I am not going to go into what happens here but magically Bob is able to pull a miracle and make it to each meeting but he has to sacrifice time and only go partially to each meeting and rely on the meeting minutes to catch him up to speed.

Bob is an awesome developer, he is prideful about everything he does, and works late hours to overcome all the impediments his projects go through daily. The issues surmount when the communication breaks down.

What Bob didn’t know was after he left the Billing System meeting they went into a critical discussion on how the system calculates interest. His fellow teammates estimated that feature at taking days, but in reality with Bob’s experience, it will take months. In the warehouse system the Product owner came in and changed the backlog since the “gate issue” is going to take longer to flush out. So they added other value stories above the gate. But Bob doesn’t know this and is planning on staying late to figure out how to solve the gate issue. Bob was unable to really bring any value to the defect discussion since he came in at the tail end of the meeting. Bob’s teammates weren’t too happy with him for missing the defect meeting.

End of Monday…

I know this never happens in the real world but it is very possible (I say that tongue in cheek). All these projects are at risk because of the matrix model. Knowledge workers need to focus on one context at a time so that we harness the power of their collective thought.

By fixing the resources on a given project and dedicating them throughout, you gain momentum and predictability of effort. Matrix models disrupt communication continuity as well as iteration velocity. As you mix and match resource from project to project every week, you might as well throw whatever velocity you have been tracking out the window as the team dynamics have been disrupted. If you simply perform a one for one swap of personnel you cannot expect output not to be disrupted.

I want to make sure that everyone understands that I am not saying that matrix management doesn’t work. I have seen it work on extremely large RUP projects that lasted several years. My definition of “work” is slightly skewed because the project was less then stellar but the work effort was as fluid as RUP can be.

My argument solely revolves around matrix management and Agile. You can do it but the experience of true Agile will be lost. The people aspect of Agile, which to me is the most critical, will be damaged due to constantly managing frustration based around priority and delegation.

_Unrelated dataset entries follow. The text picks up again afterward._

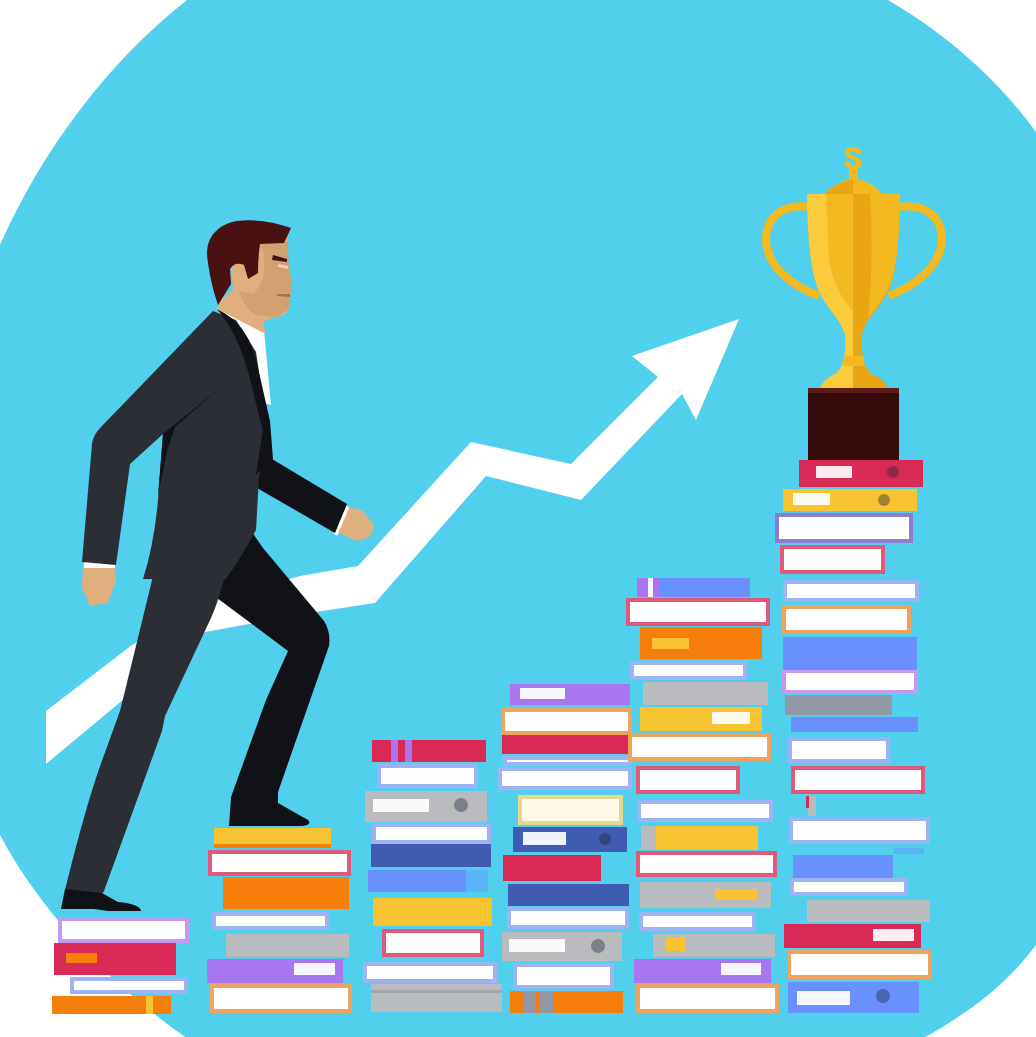
<!DOCTYPE html>
<html lang="en">
<head>
<meta charset="utf-8">
<title>Climbing books to success</title>
<style>
:root{--sky:#50d0ec;--white:#fff;--suit:#2c2e35;--suit-dark:#101217;--skin:#dfb07e;--skin-shade:#c99b69;--hair:#4a1112;--gold:#f4b91f;--gold-light:#fbcb3c;--gold-dark:#e9a512;--plinth:#350b0c;--red:#d82a54;--orange:#f57f0a;--yellow:#f8c331;--blue:#6890ff;--navy:#405bb2;--purple:#a877ef;--grey:#b9bbbe;--slate:#9298a6;--lilac:#8f7bd0;--rose:#dd5a78;--peach:#f0a35c;--mist:#9db4f4}
html,body{margin:0;height:100%;overflow:hidden;background:var(--white)}
svg{display:block;width:1036px;height:1037px}
.sky{fill:var(--sky)}.white,.label{fill:var(--white)}
.suit{fill:var(--suit)}.dark{fill:var(--suit-dark)}.skin{fill:var(--skin)}.skin-shade{fill:var(--skin-shade)}.hair{fill:var(--hair)}
.gold{fill:var(--gold)}.gold-light{fill:var(--gold-light)}.gold-dark{fill:var(--gold-dark)}.plinth{fill:var(--plinth)}
.handle{fill:none;stroke:var(--gold);stroke-width:8}
.red{fill:var(--red)}.orange{fill:var(--orange)}.yellow{fill:var(--yellow)}.blue{fill:var(--blue)}.navy{fill:var(--navy)}.purple{fill:var(--purple)}.grey{fill:var(--grey)}.slate{fill:var(--slate)}
.pages rect{fill:var(--white);stroke-width:4}
.pages .p-red{stroke:var(--rose)}.pages .p-orange{stroke:var(--peach)}.pages .p-blue{stroke:var(--mist)}.pages .p-lilac{stroke:var(--lilac)}.pages .p-purple{stroke:#c49af0}.pages .p-yellow{fill:#fffbe8;stroke:#e9d88c}
.label{opacity:.92}.dot{fill:#20243a;opacity:.4}
.dollar{font:900 31px "Roboto","Liberation Sans",sans-serif;fill:var(--gold);text-anchor:middle}
</style>
</head>
<body>
<svg viewBox="0 0 1036 1037" role="img" aria-label="Businessman climbing stacks of books towards a trophy">
<path class="sky" d="M0 245C42 150 108 62 187 0H888C948 35 998 80 1036 132V945C1006 985 970 1012 925 1037H185C105 980 40 910 0 835Z"/>

<path id="growth-arrow" class="white" d="M46 711L132 645L205 603L300 576L358 566L471 442L571 464L658 377L632 356L739 319L696 420L682 394L581 500L486 476L375 603L322 611L205 632L130 694L46 764Z"/>

<g id="trophy">
<path class="handle" d="M810 207C780 203 766 219 766 240C767 268 793 286 819 296M898 207C928 203 942 219 942 240C940 268 914 286 889 296"/>
<text class="dollar" x="853" y="169">S</text>
<path class="gold" d="M849 167H858V179Q874 183 882 194H825Q834 183 849 179Z"/>
<path class="gold-light" d="M807 194H853V388H820Q824 379 835 374Q847 365 845 335C839 313 820 307 813 272Q807 240 807 194Z"/>
<path class="gold-dark" d="M853 194H900Q900 240 894 272C888 307 866 313 862 335Q860 365 872 374Q884 379 888 388H853Z"/>
<path class="gold" d="M826 194H853V311Q834 291 829 260ZM870 194H900Q900 240 894 272C889 295 875 308 868 318Q874 260 870 194Z"/>
<path class="gold-dark" d="M825 194Q834 183 853 179V194Z"/>
<path class="gold" d="M843 356H864V366H843Z"/>
<rect class="plinth" x="808" y="388" width="91" height="72"/>
<rect x="808" y="388" width="91" height="5" fill="#5a1a18"/>
</g>

<g id="stack-1">
<g class="pages"><rect class="p-purple" x="60" y="919" width="127" height="22"/><rect class="p-blue" x="72" y="979" width="114" height="13"/></g>
<rect class="red" x="54" y="943" width="122" height="32"/><rect class="orange" x="66" y="953" width="31" height="10"/>
<rect class="orange" x="52" y="996" width="119" height="18"/><rect class="yellow" x="146" y="996" width="7" height="18"/>
</g>

<g id="stack-2">
<rect class="yellow" x="214" y="828" width="117" height="19"/><rect class="orange" x="214" y="844" width="117" height="4"/>
<g class="pages"><rect class="p-red" x="210" y="852" width="139" height="22"/><rect class="p-blue" x="214" y="914" width="113" height="14"/><rect class="p-orange" x="212" y="986" width="138" height="25"/></g>
<rect class="orange" x="223" y="877" width="126" height="32"/>
<rect class="grey" x="226" y="934" width="123" height="23"/>
<rect class="purple" x="207" y="959" width="136" height="24"/><rect class="label" x="294" y="963" width="41" height="12"/>
</g>

<g id="stack-3">
<rect class="red" x="372" y="740" width="114" height="22"/><rect class="purple" x="391" y="740" width="7" height="22"/><rect class="purple" x="405" y="740" width="7" height="22"/>
<g class="pages"><rect class="p-blue" x="379" y="766" width="97" height="20"/><rect class="p-blue" x="374" y="825" width="115" height="17"/><rect class="p-red" x="384" y="931" width="98" height="24"/><rect class="p-blue" x="365" y="964" width="130" height="17"/></g>
<rect class="grey" x="365" y="791" width="122" height="31"/><rect class="label" x="373" y="799" width="56" height="13"/><circle class="dot" cx="461" cy="805" r="7"/>
<rect class="navy" x="371" y="844" width="120" height="23"/>
<rect class="blue" x="368" y="870" width="98" height="22"/><rect class="blue" x="466" y="870" width="22" height="22" opacity=".45"/>
<rect class="yellow" x="373" y="898" width="119" height="28"/>
<rect class="grey" x="371" y="984" width="131" height="28"/><rect class="slate" x="371" y="990" width="131" height="3" opacity=".6"/>
</g>

<g id="stack-4">
<rect class="purple" x="510" y="684" width="120" height="21"/><rect class="label" x="520" y="688" width="45" height="11"/>
<g class="pages"><rect class="p-orange" x="503" y="710" width="127" height="23"/><rect class="p-blue" x="505" y="758" width="125" height="6"/><rect class="p-blue" x="500" y="769" width="130" height="19"/><rect class="p-yellow" x="520" y="797" width="101" height="26"/><rect class="p-blue" x="509" y="909" width="118" height="18"/><rect class="p-blue" x="515" y="965" width="97" height="22"/></g>
<rect class="red" x="502" y="735" width="128" height="19"/>
<rect class="navy" x="513" y="827" width="114" height="25"/><rect class="label" x="523" y="832" width="43" height="13"/><circle class="dot" cx="605" cy="839" r="6"/>
<rect class="red" x="503" y="855" width="98" height="26"/>
<rect class="navy" x="508" y="884" width="121" height="22"/>
<rect class="grey" x="502" y="932" width="120" height="29"/><rect class="label" x="509" y="939" width="56" height="13"/><circle class="dot" cx="598" cy="946" r="7"/>
<rect class="orange" x="510" y="991" width="113" height="22"/><rect class="slate" x="524" y="991" width="12" height="22"/><rect class="slate" x="540" y="991" width="13" height="22"/>
</g>

<g id="stack-5">
<rect class="blue" x="637" y="578" width="113" height="19"/><rect class="purple" x="637" y="578" width="22" height="19"/><rect class="label" x="648" y="578" width="5" height="19"/>
<g class="pages"><rect class="p-red" x="628" y="600" width="140" height="24"/><rect class="p-blue" x="632" y="663" width="113" height="15"/><rect class="p-orange" x="630" y="735" width="139" height="24"/><rect class="p-red" x="638" y="768" width="100" height="24"/><rect class="p-blue" x="639" y="802" width="132" height="18"/><rect class="p-red" x="638" y="853" width="137" height="22"/><rect class="p-blue" x="641" y="914" width="113" height="15"/><rect class="p-orange" x="638" y="986" width="139" height="25"/></g>
<rect class="orange" x="640" y="627" width="122" height="32"/><rect class="yellow" x="652" y="638" width="37" height="11"/>
<rect class="grey" x="643" y="682" width="125" height="23"/>
<rect class="yellow" x="640" y="707" width="122" height="24"/><rect class="label" x="712" y="712" width="38" height="12"/>
<rect class="yellow" x="641" y="826" width="117" height="24"/><rect class="grey" x="641" y="826" width="15" height="24"/>
<rect class="grey" x="640" y="882" width="131" height="26"/><rect class="yellow" x="715" y="889" width="42" height="11"/>
<rect class="grey" x="653" y="934" width="122" height="23"/><rect class="yellow" x="666" y="937" width="19" height="14"/>
<rect class="purple" x="634" y="959" width="137" height="24"/><rect class="label" x="721" y="963" width="40" height="12"/>
</g>

<g id="stack-6">
<rect class="red" x="799" y="460" width="124" height="27"/><rect class="label" x="816" y="466" width="36" height="12"/><circle class="dot" cx="893" cy="472" r="6"/>
<rect class="yellow" x="783" y="489" width="134" height="22"/><rect class="label" x="793" y="493" width="37" height="12"/><circle class="dot" cx="884" cy="500" r="6"/>
<g class="pages"><rect class="p-lilac" x="777" y="515" width="134" height="26"/><rect class="p-red" x="782" y="547" width="101" height="25"/><rect class="p-blue" x="785" y="582" width="132" height="18"/><rect class="p-orange" x="784" y="607" width="125" height="25"/><rect class="p-purple" x="784" y="671" width="132" height="21"/><rect class="p-blue" x="790" y="739" width="98" height="22"/><rect class="p-red" x="793" y="768" width="130" height="24"/><rect class="p-blue" x="791" y="819" width="137" height="23"/><rect class="p-blue" x="792" y="880" width="114" height="14"/><rect class="p-orange" x="789" y="952" width="141" height="25"/></g>
<rect class="blue" x="783" y="637" width="134" height="33"/>
<rect class="slate" x="785" y="695" width="107" height="20"/>
<rect class="blue" x="791" y="717" width="127" height="15"/>
<rect class="grey" x="808" y="796" width="8" height="20"/><rect class="red" x="806" y="796" width="3" height="12"/>
<rect class="blue" x="793" y="855" width="100" height="23"/><rect class="blue" x="893" y="848" width="31" height="6" opacity=".4"/>
<rect class="grey" x="807" y="900" width="123" height="22"/>
<rect class="red" x="784" y="924" width="137" height="24"/><rect class="label" x="873" y="929" width="41" height="12"/>
<rect class="blue" x="788" y="982" width="131" height="31"/><rect class="label" x="797" y="991" width="53" height="14"/><circle class="dot" cx="883" cy="996" r="7"/>
</g>

<g id="businessman">
<path class="skin" d="M342 506L362 510L374 525L370 537L357 541L337 532Z"/>
<path class="white" d="M333 533L337 536L349 508L345 503Z"/>
<path class="dark" d="M258 438L272 459L347 504L335 533L257 488Z"/>
<path class="dark" d="M252 532L263 548L324 621Q331 632 329 646L278 792V803L308 820Q313 826 300 826H229L231 797L266 700L288 651L217 598L226 570Z"/>
<path class="suit" d="M153 576L224 578Q219 600 211 618L165 716L162 731L104 891L101 896L65 890C75 850 86 807 99 769L120 711L135 650Z"/>
<path class="dark" d="M65 889L102 893L118 902Q140 904 141 911H108L94 909H61Z"/>
<path class="skin" d="M83 565L115 567L116 580L108 603L90 606L82 588Z"/>
<path class="white" d="M84 562H115V568H84Z"/>
<path class="white" d="M217 307L235 306L264 330L271 405L256 401L232 329Z"/>
<path class="suit" d="M213 311L236 320L256 352L264 406L269 437L259 477L256 530Q240 560 225 580L143 579Q154 545 158 500L163 434L130 464L116 565L82 562L92 444Q93 435 101 427Z"/>
<path class="dark" d="M217 309C240 320 253 340 258 368L270 421L273 459L256 475L263 429C253 402 250 348 217 309ZM219 389L175 427L167 451L158 496L163 434Z"/>
<path class="skin" d="M231 264L241 257L257 240L287 237L288 264L292 282L289 307Q287 317 274 317L263 322L266 334L217 309L222 299L233 290Z"/>
<path class="skin-shade" d="M258 240L288 242L289 268L292 282L289 309L277 317L256 315Q243 307 239 291L253 294Q268 280 263 252Z" opacity=".65"/>
<path class="hair" d="M208 263C203 237 219 224 237 221Q263 218 291 228L284 243L260 244Q258 258 258 273L248 279L244 265Q235 261 230 269L231 284L218 305Q211 285 208 263Z"/>
<path class="hair" d="M273 255L287 259V262L272 260Z"/>
<path class="white" d="M278 264L288 266V269L278 267Z" opacity=".5"/>
<path d="M278 294H290V297L277 296Z" fill="#a96f54"/>
</g>
</svg>
</body>
</html>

I have always said this and continue to say this, “Agile refocuses management to concentrate on people aspect of leadership. By focusing on increasing quality of life for the employee and increasing knowledge share, the benefits are tremendous!”

My issues with the term “Scrum Master”